18 November 2015

UCEA is pleased that earnings data published today (18 November 2015) by the Office for National Statistics (ONS) has revealed that the higher education (HE) gender pay gap is narrowing, with a significant fall of 2.4 percentage points in the last year. The data, for full-time staff working in the HE sector, show a fall to 11.1% in April 2015 from 13.5% in April 2014. For all HE sector employees, which includes part-time as well as full-time, there was also a fall of 1.3 percentage points, to 14.7%, which compares to the wider economy pay gap of 19.2%.

The gender pay gap for HE teaching professionals has also fallen, from 9.3% to 9.1%. This compares to a full-time gender pay gap of 11% for all professional occupations. The gender pay gap for all full-time employees in all sectors in the UK decreased to 9.4%, from 9.6%, during the same period.

The HE sector, while knowing there is still more to be done, will welcome these data as it confirms that concerted planning and effective action at national and institutional level is making a difference in addressing the gender pay gap. Regular equal pay audits have been commonplace in the sector for several years with a 2013 survey showing that around three quarters of HE employers had undertaken at least one equal pay review since 2010. All of these reviews examined gender pay gaps at the HE institution but a majority of institutions also reviewed gaps related to age, disability and ethnicity.

HE employers, represented by UCEA, and the HE trade unions* recently undertook joint work on gender pay in HE, examining qualitative information on gender pay interventions with a view to identifying and actively promoting effective practice. The report examines examples of employers from within and beyond HE to understand better the nature of gender pay gaps where they exist, the possible reasons for these, and the types of measures being taken to address them. The ‘Gender Pay in HE’ report** and its accompanying case studies were published in July 2015. The report was concluded after more than a year of joint working following the commitment made in the New JNCHES pay agreement for 2014-15. The 2015-16 pay settlement commits employers and trade unions to some further work in this area comprising a detailed review of available gender pay gap data*** and related workforce trends.

Professor Nick Petford, Chair of last year's Gender Pay joint working group and Vice-Chancellor of the University of Northampton, said:

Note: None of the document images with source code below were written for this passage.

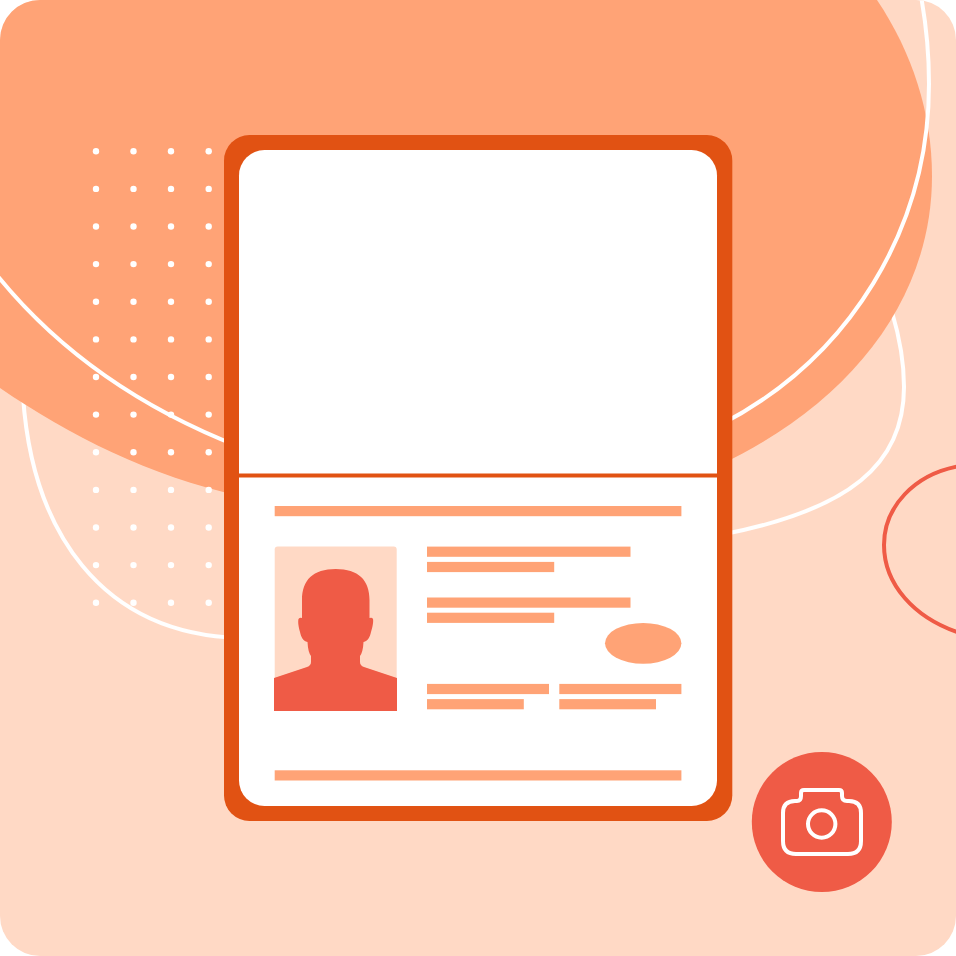
<!DOCTYPE html>
<html lang="en">
<head>
<meta charset="utf-8">
<title>Passport photo illustration</title>
<style>
:root {
  --peach: #ffd9c5;
  --apricot: #ffa376;
  --cover: #e15213;
  --coral: #ef5b46;
  --white: #fff;
}
html, body { margin: 0; background: var(--white); overflow: hidden; }
svg { display: block; width: 956px; height: 956px; }
.peach { fill: var(--peach); }
.apricot { fill: var(--apricot); }
.cover { fill: var(--cover); }
.coral { fill: var(--coral); }
.white { fill: var(--white); }
.line { fill: none; stroke: var(--white); stroke-width: 4; }
.line-coral { stroke: var(--coral); }
</style>
</head>
<body>
<svg viewBox="0 0 956 956" role="img" aria-label="Open passport with a portrait silhouette and a camera button">
  <defs>
    <clipPath id="card"><rect width="956" height="956" rx="40"/></clipPath>
    <g id="dot-row" class="white">
      <circle cx="96" cy="0" r="3.2"/>
      <circle cx="133.5" cy="0" r="3.2"/>
      <circle cx="171" cy="0" r="3.2"/>
      <circle cx="208.7" cy="0" r="3.2"/>
    </g>
  </defs>

  <g clip-path="url(#card)">
    <rect class="peach" width="956" height="956"/>

    <g id="backdrop">
      <path class="line" d="M23 396C32 530 100 634 240 638"/>
      <path class="line" d="M720 535C850 510 904 464 904 387Q904 352 892 312"/>
      <path class="apricot" d="M0 0H877C912 52 932 113 932 176C932 298 852 402 720 465L240 496C150 476 70 436 0 388Z"/>
      <path class="line" d="M-4 274C58 351 140 408 240 447"/>
      <path class="line" d="M720 425C850 358 929 228 929 84Q929 40 921 -4"/>
      <path class="line line-coral" d="M960 466C914 474 884 507 884 545C884 584 914 618 960 633"/>
    </g>

    <g id="dots">
      <use href="#dot-row" y="151.3"/>
      <use href="#dot-row" y="188.9"/>
      <use href="#dot-row" y="226.5"/>
      <use href="#dot-row" y="264.1"/>
      <use href="#dot-row" y="301.7"/>
      <use href="#dot-row" y="339.4"/>
      <use href="#dot-row" y="377"/>
      <use href="#dot-row" y="414.6"/>
      <use href="#dot-row" y="452.2"/>
      <use href="#dot-row" y="489.9"/>
      <use href="#dot-row" y="527.5"/>
      <use href="#dot-row" y="565.1"/>
      <use href="#dot-row" y="602.8"/>
    </g>

    <g id="passport">
      <rect class="cover" x="224" y="135" width="508.3" height="686" rx="25.5"/>
      <rect class="white" x="239" y="150" width="478" height="656" rx="25.5"/>
      <rect class="cover" x="239" y="473.5" width="478" height="4"/>

      <g id="details" class="apricot">
        <rect x="274.7" y="506" width="406.7" height="10.2"/>
        <rect x="427" y="546.6" width="203.5" height="10.2"/>
        <rect x="427" y="561.9" width="127.2" height="10.2"/>
        <rect x="427" y="597.5" width="203.5" height="10.2"/>
        <rect x="427" y="612.7" width="127.2" height="10.2"/>
        <ellipse cx="643.2" cy="643.3" rx="38.2" ry="20.4"/>
        <rect x="427" y="683.9" width="122" height="10.2"/>
        <rect x="559.3" y="683.9" width="122.1" height="10.2"/>
        <rect x="427" y="699.1" width="96.8" height="10.2"/>
        <rect x="559.3" y="699.1" width="96.7" height="10.2"/>
        <rect x="274.7" y="770.3" width="406.7" height="10.2"/>
      </g>

      <g id="portrait">
        <rect class="peach" x="274.7" y="546.5" width="122" height="164" rx="3"/>
        <path class="coral" d="M274 711V678L307 667Q311 665.500 311 662V656Q308 652 307.500 642C303 641 301 637 300 632C298 625 298 621 298.500 619Q300 617 302 618V600C302 580 313 569 335.700 569S369.500 580 369.500 600V618Q372 617 373 619C373.500 621 373 626 371 632C370 637 368 641 363.500 642Q363 652 360 656V662Q360 665.500 364 667L397 678V711Z"/>
      </g>
    </g>

    <g id="camera-button">
      <circle class="coral" cx="821.8" cy="822" r="70"/>
      <path class="line" d="M804 790H839Q842 790 842 793V796Q842 801 847 801H849Q861 801 861 813V841Q861 854 848 854H796Q783 854 783 841V813Q783 801 795 801H797Q801 801 801 796V793Q801 790 804 790Z"/>
      <circle class="line" cx="821.7" cy="824" r="13.7"/>
    </g>
  </g>
</svg>
</body>
</html>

“The latest official earnings data show that the HE sector is making real progress in tackling the gender pay gap. While the sector pay gap remains just above the economy as a whole, it is gratifying to see a significant fall in the past year. Major sector initiatives such as Athena SWAN and Aurora have kept women’s careers and the gender pay gap at the top of institutional agendas and we hope that this continues to be the case in the years ahead. UCEA is pleased to have contributed to the sector’s work on tackling the pay gap through our joint work with HE trade unions which has included surveys of equal pay auditing, a literature review on the gender pay gap and, most recently, an in-depth investigation of action being taken by HE institutions to tackle gender pay gaps identified through equal pay reviews.
“With the conclusion of the 2015-16 final pay round UCEA will begin further joint work in this area as a key theme in the trade unions’ pay equality claim. The work will focus on developing a more sophisticated analysis on the sector’s gender pay gap data, looking at gender pay gaps between job levels and information on occupational segregation using data drawn from the existing datasets.”

* EIS, GMB, UCU, UNISON and Unite
** The report is freely available via the UCEA website
*** Such as the ONS Annual Survey of Hours and Earnings and the HESA Staff Record.

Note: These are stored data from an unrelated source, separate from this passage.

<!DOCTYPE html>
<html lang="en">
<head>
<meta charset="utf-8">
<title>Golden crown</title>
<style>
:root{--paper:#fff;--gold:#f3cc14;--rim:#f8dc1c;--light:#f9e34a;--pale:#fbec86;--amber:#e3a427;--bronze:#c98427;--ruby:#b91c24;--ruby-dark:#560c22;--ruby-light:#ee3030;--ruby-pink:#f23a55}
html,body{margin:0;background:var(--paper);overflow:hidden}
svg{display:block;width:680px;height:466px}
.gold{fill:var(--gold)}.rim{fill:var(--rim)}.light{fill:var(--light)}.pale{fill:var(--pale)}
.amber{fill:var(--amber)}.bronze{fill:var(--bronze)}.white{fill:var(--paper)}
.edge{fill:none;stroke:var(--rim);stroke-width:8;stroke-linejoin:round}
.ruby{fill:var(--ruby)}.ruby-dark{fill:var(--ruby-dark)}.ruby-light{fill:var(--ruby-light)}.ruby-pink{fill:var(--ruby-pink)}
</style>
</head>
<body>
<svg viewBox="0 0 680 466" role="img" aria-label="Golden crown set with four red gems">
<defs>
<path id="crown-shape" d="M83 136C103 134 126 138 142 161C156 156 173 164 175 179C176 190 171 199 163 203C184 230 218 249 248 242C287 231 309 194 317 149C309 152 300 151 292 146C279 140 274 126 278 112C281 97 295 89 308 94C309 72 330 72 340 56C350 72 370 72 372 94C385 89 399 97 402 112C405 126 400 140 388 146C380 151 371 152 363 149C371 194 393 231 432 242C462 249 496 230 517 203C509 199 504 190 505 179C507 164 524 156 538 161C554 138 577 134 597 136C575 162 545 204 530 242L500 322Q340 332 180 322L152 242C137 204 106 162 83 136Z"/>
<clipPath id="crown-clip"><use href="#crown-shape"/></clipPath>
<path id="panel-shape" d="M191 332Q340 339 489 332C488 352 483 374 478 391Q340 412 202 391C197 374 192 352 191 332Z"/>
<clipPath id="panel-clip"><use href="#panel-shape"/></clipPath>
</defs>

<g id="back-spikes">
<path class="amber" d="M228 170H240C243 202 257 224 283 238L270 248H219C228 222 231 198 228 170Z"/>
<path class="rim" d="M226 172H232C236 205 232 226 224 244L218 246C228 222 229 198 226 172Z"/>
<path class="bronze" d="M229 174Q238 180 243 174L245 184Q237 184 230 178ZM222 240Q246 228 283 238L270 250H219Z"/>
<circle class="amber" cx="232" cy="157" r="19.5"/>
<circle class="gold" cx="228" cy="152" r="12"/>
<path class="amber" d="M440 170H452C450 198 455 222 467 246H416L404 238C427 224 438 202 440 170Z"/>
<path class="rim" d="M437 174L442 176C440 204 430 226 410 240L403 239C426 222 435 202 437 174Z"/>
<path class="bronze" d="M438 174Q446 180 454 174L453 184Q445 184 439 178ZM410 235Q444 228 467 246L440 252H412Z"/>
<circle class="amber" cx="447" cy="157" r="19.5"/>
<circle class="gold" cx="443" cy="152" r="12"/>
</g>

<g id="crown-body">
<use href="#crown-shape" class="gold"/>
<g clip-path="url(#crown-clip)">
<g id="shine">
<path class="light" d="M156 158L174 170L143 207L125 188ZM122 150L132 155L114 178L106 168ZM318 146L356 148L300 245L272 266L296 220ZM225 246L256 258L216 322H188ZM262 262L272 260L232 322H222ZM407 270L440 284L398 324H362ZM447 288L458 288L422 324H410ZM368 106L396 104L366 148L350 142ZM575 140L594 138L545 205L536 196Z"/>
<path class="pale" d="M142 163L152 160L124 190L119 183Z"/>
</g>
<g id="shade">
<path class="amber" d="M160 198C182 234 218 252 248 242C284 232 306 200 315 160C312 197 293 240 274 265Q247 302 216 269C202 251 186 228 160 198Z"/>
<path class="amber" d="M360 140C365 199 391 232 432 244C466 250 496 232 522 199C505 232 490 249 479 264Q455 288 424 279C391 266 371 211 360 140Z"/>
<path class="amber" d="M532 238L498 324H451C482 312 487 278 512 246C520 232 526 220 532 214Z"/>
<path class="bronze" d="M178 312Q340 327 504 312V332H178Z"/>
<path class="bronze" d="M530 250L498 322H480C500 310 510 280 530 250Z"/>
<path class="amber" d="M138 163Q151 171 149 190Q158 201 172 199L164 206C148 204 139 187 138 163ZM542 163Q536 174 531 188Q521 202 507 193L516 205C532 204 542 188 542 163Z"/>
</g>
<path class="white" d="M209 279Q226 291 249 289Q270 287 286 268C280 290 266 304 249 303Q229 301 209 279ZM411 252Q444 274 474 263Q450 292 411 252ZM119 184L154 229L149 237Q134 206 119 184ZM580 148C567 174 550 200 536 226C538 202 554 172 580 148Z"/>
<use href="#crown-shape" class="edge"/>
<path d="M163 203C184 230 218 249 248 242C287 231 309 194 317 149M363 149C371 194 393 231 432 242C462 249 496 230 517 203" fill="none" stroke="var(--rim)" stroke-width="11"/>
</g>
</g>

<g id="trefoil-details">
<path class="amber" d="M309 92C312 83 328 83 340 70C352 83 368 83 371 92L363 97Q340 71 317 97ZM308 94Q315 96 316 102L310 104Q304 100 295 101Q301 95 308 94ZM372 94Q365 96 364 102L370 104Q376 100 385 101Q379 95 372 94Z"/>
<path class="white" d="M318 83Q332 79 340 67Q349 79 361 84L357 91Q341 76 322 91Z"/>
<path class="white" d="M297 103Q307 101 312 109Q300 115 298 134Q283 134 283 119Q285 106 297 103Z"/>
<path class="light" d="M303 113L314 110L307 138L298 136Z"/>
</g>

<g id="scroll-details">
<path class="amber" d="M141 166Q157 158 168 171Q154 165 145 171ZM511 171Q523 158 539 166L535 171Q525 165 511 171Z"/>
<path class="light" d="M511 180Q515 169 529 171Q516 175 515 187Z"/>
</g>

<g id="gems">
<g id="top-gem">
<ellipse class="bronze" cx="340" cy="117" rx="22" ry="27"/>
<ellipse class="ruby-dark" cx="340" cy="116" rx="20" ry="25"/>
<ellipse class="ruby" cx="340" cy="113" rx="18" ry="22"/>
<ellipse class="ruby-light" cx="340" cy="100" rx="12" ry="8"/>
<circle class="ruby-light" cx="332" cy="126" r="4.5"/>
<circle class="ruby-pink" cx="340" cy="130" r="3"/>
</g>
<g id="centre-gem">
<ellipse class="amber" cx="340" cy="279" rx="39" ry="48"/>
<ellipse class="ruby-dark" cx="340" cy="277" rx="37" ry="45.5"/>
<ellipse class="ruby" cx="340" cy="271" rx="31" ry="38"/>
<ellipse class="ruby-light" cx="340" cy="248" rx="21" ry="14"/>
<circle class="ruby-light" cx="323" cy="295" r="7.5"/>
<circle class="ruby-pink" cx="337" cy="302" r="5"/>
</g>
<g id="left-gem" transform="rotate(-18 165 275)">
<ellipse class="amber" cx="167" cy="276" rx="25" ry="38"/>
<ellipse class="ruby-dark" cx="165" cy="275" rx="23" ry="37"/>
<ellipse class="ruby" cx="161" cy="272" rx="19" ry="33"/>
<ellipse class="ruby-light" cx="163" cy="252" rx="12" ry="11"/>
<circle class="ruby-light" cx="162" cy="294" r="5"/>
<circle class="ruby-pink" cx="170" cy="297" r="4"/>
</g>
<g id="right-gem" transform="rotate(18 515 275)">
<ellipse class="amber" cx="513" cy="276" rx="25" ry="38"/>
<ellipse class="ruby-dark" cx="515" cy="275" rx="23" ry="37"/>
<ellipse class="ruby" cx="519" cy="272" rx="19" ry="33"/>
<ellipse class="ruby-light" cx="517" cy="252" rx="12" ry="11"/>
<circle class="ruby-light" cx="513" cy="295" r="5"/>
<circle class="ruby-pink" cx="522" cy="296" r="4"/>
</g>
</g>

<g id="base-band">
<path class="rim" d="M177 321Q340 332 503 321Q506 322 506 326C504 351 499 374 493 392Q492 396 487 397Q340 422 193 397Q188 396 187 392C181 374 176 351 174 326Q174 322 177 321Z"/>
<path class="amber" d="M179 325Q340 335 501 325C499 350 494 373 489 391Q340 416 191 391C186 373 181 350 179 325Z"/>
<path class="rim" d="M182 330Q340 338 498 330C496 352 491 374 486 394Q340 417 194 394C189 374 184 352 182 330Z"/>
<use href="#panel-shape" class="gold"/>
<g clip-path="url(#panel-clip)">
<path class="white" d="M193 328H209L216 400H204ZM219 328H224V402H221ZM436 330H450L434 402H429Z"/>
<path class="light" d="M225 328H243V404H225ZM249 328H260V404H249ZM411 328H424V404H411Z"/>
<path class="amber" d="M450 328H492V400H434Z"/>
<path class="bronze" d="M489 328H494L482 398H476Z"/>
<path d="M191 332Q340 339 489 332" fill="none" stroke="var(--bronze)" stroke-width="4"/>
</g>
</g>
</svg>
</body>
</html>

For further information from the employers’ side please contact Andy Fryer, Head of Communications and Membership or Marc Whittaker, Communications and Events Officer. Call 020 7383 2444.

Notes for editors

The pay gaps presented here are calculated using full-time hourly earnings excluding overtime and represent the difference been male and female employees’ earnings as a percentage of male earnings. This is the preferred methodology used by the ONS for its published figures and therefore the HE figures are directly comparable with those for the wider economy.

Gender pay gap figures

Higher education sector  (Full-time hourly earnings excluding overtime (£s))

Year Male Female Gender
2014 20.06 17.35 13.5%
2015 20.08 17.86 11.1%


Higher education teaching professionals (Full-time hourly earnings excluding overtime (£s))

Year Male Female Gender
2014 25.81 23.40 9.3%
2015 26.25 23.85 9.1%

Source: Annual Survey of Hours and Earnings. Tables 14.6a and 16.6a. The figures for HE teaching professionals include a small number (c. 10%) of employees that do not work in the HE sector – UCEA publishes an annual set of figures that remove these employees from the sample. These figures will be available in 2016.

For all HE sector employees, the gap fell from 16% in 2014 to 14.7%. This is considerably lower than the all employee gap in the wider economy which is 19.2%.

For HE teaching professionals the all employee gap is 8.2%, down from 8.5% in 2014.